REQUIRED ACTION:
In the listing that follows, give every line again exactly and omit the pictures.
★ ★ ★ ★
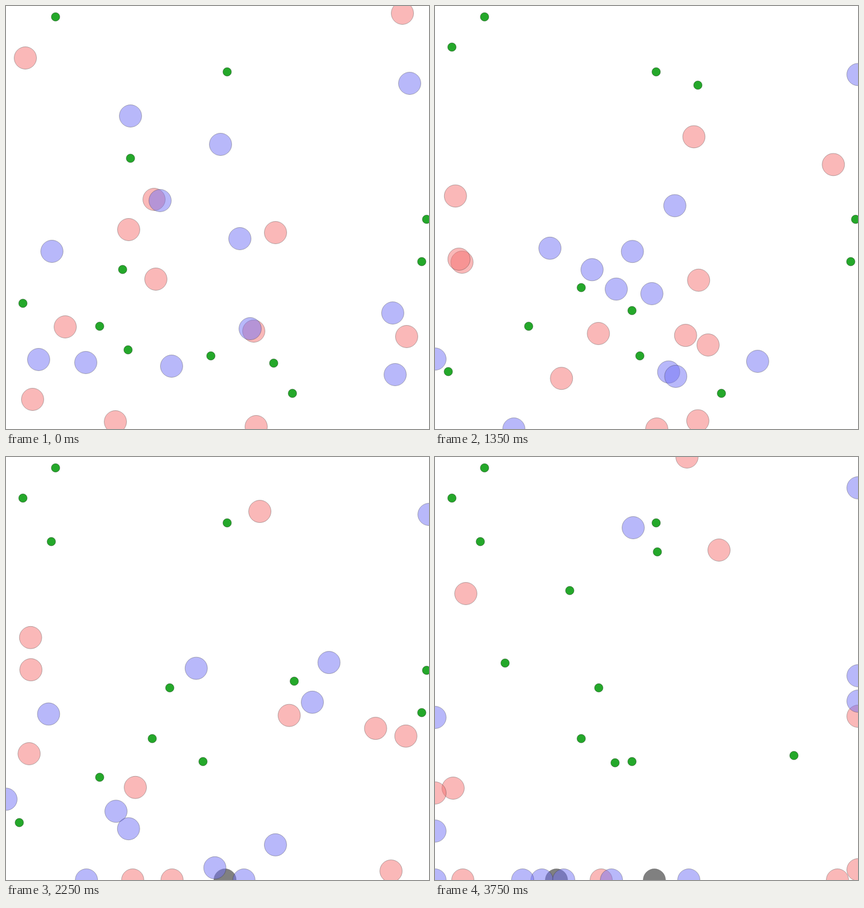
Write an HTML page with a canvas that moves like this. It is 700 px wide and 700 px high and loops after 3900 ms.

```html
<!DOCTYPE html>
<html lang="en">
<head>
<meta charset="utf-8">
<title>Foraging circles</title>
<style>
  html, body { margin: 0; width: 100%; height: 100%; overflow: hidden; background: #fff; }
  canvas { display: block; }
</style>
</head>
<body>
<canvas id="stage" width="700" height="700"></canvas>
<script>
const SIZE = 700, STEP_MS = 150, STEPS = 26;
const BODY = 18.5, CRUMB = 7, MEALS = 12;
const RED = 'rgba(245,115,115,.5)', BLUE = 'rgba(115,115,245,.5)', GREY = '#808080', GREEN = '#24a82a';
const ctx = document.getElementById('stage').getContext('2d');

// Everyone starts at rest and quickly reaches cruising speed.
const travel = step => step - 1.5 * (1 - 0.6 ** step);
const progress = step => travel(step) / travel(STEPS - 1);
const clamp = value => Math.max(0, Math.min(SIZE, value));

// Smooth curve through evenly timed values; three values give a parabola.
function curve(v, t) {
  const last = v.length - 1;
  const slope = i => v[i + 1] - v[i];
  const middle = i => (v[i + 1] - v[i - 1]) / 2;
  const tangent = i => {
    if (last === 1) return slope(0);
    if (i === 0) return 2 * slope(0) - middle(1);
    if (i === last) return 2 * slope(last - 1) - middle(last - 1);
    return middle(i);
  };
  const i = Math.min(Math.floor(t * last), last - 1), u = t * last - i, w = 1 - u;
  return v[i] + slope(i) * u * u * (3 - 2 * u) + u * w * (tangent(i) * w - tangent(i + 1) * u);
}

// Waypoints may lie beyond the walls: a mover that reaches a wall slides along it.
const walker = (color, waypoints, diesAt = STEPS) => ({
  color, diesAt,
  at: step => [0, 1].map(axis => clamp(curve(waypoints.map(p => p[axis]), progress(step))))
});

const movers = [
  walker(RED, [[656, 12], [666, 795]]),
  walker(RED, [[32, 86], [34, 324], [40, 558], [46, 825]]),
  walker(RED, [[245, 320], [271, 552], [275, 815], [275, 1100]]),
  walker(RED, [[203, 370], [210, 755], [201, 1140]], 23),
  walker(RED, [[446, 375], [422, 127], [417, -121]]),
  walker(RED, [[248, 452], [558, 451], [955, 429]]),
  walker(RED, [[98, 531], [50, 455], [42, 352], [40, 400], [30, 548]]),
  walker(RED, [[410, 538], [366, 710], [363, 1000], [363, 1300]], 15),
  walker(RED, [[663, 547], [273, 546], [-127, 556]]),
  walker(RED, [[44, 651], [40, 328], [51, 226]]),
  walker(RED, [[181, 688], [975, 683]]),
  walker(RED, [[414, 696], [465, 469], [470, 154]]),
  walker(BLUE, [[206, 182], [184, 531], [177, 918]]),
  walker(BLUE, [[355, 229], [356, 421], [360, 620], [293, 820], [213, 1010]]),
  walker(BLUE, [[668, 128], [1060, 101], [1450, 51]]),
  walker(BLUE, [[255, 322], [492, 337], [813, 362]]),
  walker(BLUE, [[387, 385], [391, 730], [420, 1075]]),
  walker(BLUE, [[76, 406], [456, 406], [770, 404]]),
  walker(BLUE, [[404, 534], [304, 447], [125, 428], [-60, 424], [-250, 431]]),
  walker(BLUE, [[640, 508], [472, 627], [292, 712]]),
  walker(BLUE, [[644, 610], [-124, 619]]),
  walker(BLUE, [[54, 585], [-196, 584], [-450, 573], [-700, 700]]),
  walker(BLUE, [[132, 590], [132, 980], [145, 1370]]),
  walker(BLUE, [[274, 596], [311, 386], [328, 117]])
];

// The first dozen spots hold food at once; each eaten piece regrows at the next spot.
const spots = [
  [82, 18], [366, 109], [206, 252], [696, 353], [688, 423], [193, 436],
  [28, 492], [155, 530], [202, 569], [339, 579], [443, 591], [474, 641],
  [28, 68], [186, 499], [326, 504], [435, 131], [22, 605], [242, 466],
  [75, 140], [271, 382], [477, 371], [368, 157], [116, 341],
  [223, 221], [298, 506], [594, 494]
];

function simulate() {
  let food = spots.slice(0, MEALS), next = MEALS;
  return Array.from({ length: STEPS }, (_, step) => {
    const bodies = movers.map(m => m.at(step));
    const touched = ([x, y]) => bodies.some(([bx, by]) => Math.hypot(x - bx, y - by) < BODY + CRUMB);
    food = food.map(spot => touched(spot) && next < spots.length ? spots[next++] : spot);
    return { bodies, food };
  });
}

function circle([x, y], radius, fill, stroke) {
  ctx.beginPath();
  ctx.arc(x, y, radius, 0, Math.PI * 2);
  ctx.fillStyle = fill;
  ctx.fill();
  ctx.strokeStyle = stroke;
  ctx.stroke();
}

const world = simulate();

function draw(step) {
  const { bodies, food } = world[step];
  ctx.fillStyle = '#fff';
  ctx.fillRect(0, 0, SIZE, SIZE);
  ctx.lineWidth = 0.8;
  for (const spot of food) circle(spot, CRUMB, GREEN, 'rgba(0,50,0,.6)');
  movers.forEach(({ color, diesAt }, i) => {
    circle(bodies[i], BODY, step >= diesAt ? GREY : color, 'rgba(40,40,40,.4)');
  });
}

const start = performance.now();
function tick() {
  draw(Math.floor((performance.now() - start) / STEP_MS) % STEPS);
  requestAnimationFrame(tick);
}
tick();
</script>
</body>
</html>
```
★ ★ ★ ★
SOLUTION FOR THIS TASK:
Write an HTML page with a canvas that moves like this. It is 700 px wide and 700 px high and loops after 3900 ms.

```html
<!DOCTYPE html>
<html lang="en">
<head>
<meta charset="utf-8">
<title>Foraging circles</title>
<style>
  html, body { margin: 0; width: 100%; height: 100%; overflow: hidden; background: #fff; }
  canvas { display: block; }
</style>
</head>
<body>
<canvas id="stage" width="700" height="700"></canvas>
<script>
const SIZE = 700, STEP_MS = 150, STEPS = 26;
const BODY = 18.5, CRUMB = 7, MEALS = 12;
const RED = 'rgba(245,115,115,.5)', BLUE = 'rgba(115,115,245,.5)', GREY = '#808080', GREEN = '#24a82a';
const ctx = document.getElementById('stage').getContext('2d');

// Everyone starts at rest and quickly reaches cruising speed.
const travel = step => step - 1.5 * (1 - 0.6 ** step);
const progress = step => travel(step) / travel(STEPS - 1);
const clamp = value => Math.max(0, Math.min(SIZE, value));

// Smooth curve through evenly timed values; three values give a parabola.
function curve(v, t) {
  const last = v.length - 1;
  const slope = i => v[i + 1] - v[i];
  const middle = i => (v[i + 1] - v[i - 1]) / 2;
  const tangent = i => {
    if (last === 1) return slope(0);
    if (i === 0) return 2 * slope(0) - middle(1);
    if (i === last) return 2 * slope(last - 1) - middle(last - 1);
    return middle(i);
  };
  const i = Math.min(Math.floor(t * last), last - 1), u = t * last - i, w = 1 - u;
  return v[i] + slope(i) * u * u * (3 - 2 * u) + u * w * (tangent(i) * w - tangent(i + 1) * u);
}

// Waypoints may lie beyond the walls: a mover that reaches a wall slides along it.
const walker = (color, waypoints, diesAt = STEPS) => ({
  color, diesAt,
  at: step => [0, 1].map(axis => clamp(curve(waypoints.map(p => p[axis]), progress(step))))
});

const movers = [
  walker(RED, [[656, 12], [666, 795]]),
  walker(RED, [[32, 86], [34, 324], [40, 558], [46, 825]]),
  walker(RED, [[245, 320], [271, 552], [275, 815], [275, 1100]]),
  walker(RED, [[203, 370], [210, 755], [201, 1140]], 23),
  walker(RED, [[446, 375], [422, 127], [417, -121]]),
  walker(RED, [[248, 452], [558, 451], [955, 429]]),
  walker(RED, [[98, 531], [50, 455], [42, 352], [40, 400], [30, 548]]),
  walker(RED, [[410, 538], [366, 710], [363, 1000], [363, 1300]], 15),
  walker(RED, [[663, 547], [273, 546], [-127, 556]]),
  walker(RED, [[44, 651], [40, 328], [51, 226]]),
  walker(RED, [[181, 688], [975, 683]]),
  walker(RED, [[414, 696], [465, 469], [470, 154]]),
  walker(BLUE, [[206, 182], [184, 531], [177, 918]]),
  walker(BLUE, [[355, 229], [356, 421], [360, 620], [293, 820], [213, 1010]]),
  walker(BLUE, [[668, 128], [1060, 101], [1450, 51]]),
  walker(BLUE, [[255, 322], [492, 337], [813, 362]]),
  walker(BLUE, [[387, 385], [391, 730], [420, 1075]]),
  walker(BLUE, [[76, 406], [456, 406], [770, 404]]),
  walker(BLUE, [[404, 534], [304, 447], [125, 428], [-60, 424], [-250, 431]]),
  walker(BLUE, [[640, 508], [472, 627], [292, 712]]),
  walker(BLUE, [[644, 610], [-124, 619]]),
  walker(BLUE, [[54, 585], [-196, 584], [-450, 573], [-700, 700]]),
  walker(BLUE, [[132, 590], [132, 980], [145, 1370]]),
  walker(BLUE, [[274, 596], [311, 386], [328, 117]])
];

// The first dozen spots hold food at once; each eaten piece regrows at the next spot.
const spots = [
  [82, 18], [366, 109], [206, 252], [696, 353], [688, 423], [193, 436],
  [28, 492], [155, 530], [202, 569], [339, 579], [443, 591], [474, 641],
  [28, 68], [186, 499], [326, 504], [435, 131], [22, 605], [242, 466],
  [75, 140], [271, 382], [477, 371], [368, 157], [116, 341],
  [223, 221], [298, 506], [594, 494]
];

function simulate() {
  let food = spots.slice(0, MEALS), next = MEALS;
  return Array.from({ length: STEPS }, (_, step) => {
    const bodies = movers.map(m => m.at(step));
    const touched = ([x, y]) => bodies.some(([bx, by]) => Math.hypot(x - bx, y - by) < BODY + CRUMB);
    food = food.map(spot => touched(spot) && next < spots.length ? spots[next++] : spot);
    return { bodies, food };
  });
}

function circle([x, y], radius, fill, stroke) {
  ctx.beginPath();
  ctx.arc(x, y, radius, 0, Math.PI * 2);
  ctx.fillStyle = fill;
  ctx.fill();
  ctx.strokeStyle = stroke;
  ctx.stroke();
}

const world = simulate();

function draw(step) {
  const { bodies, food } = world[step];
  ctx.fillStyle = '#fff';
  ctx.fillRect(0, 0, SIZE, SIZE);
  ctx.lineWidth = 0.8;
  for (const spot of food) circle(spot, CRUMB, GREEN, 'rgba(0,50,0,.6)');
  movers.forEach(({ color, diesAt }, i) => {
    circle(bodies[i], BODY, step >= diesAt ? GREY : color, 'rgba(40,40,40,.4)');
  });
}

const start = performance.now();
function tick() {
  draw(Math.floor((performance.now() - start) / STEP_MS) % STEPS);
  requestAnimationFrame(tick);
}
tick();
</script>
</body>
</html>
```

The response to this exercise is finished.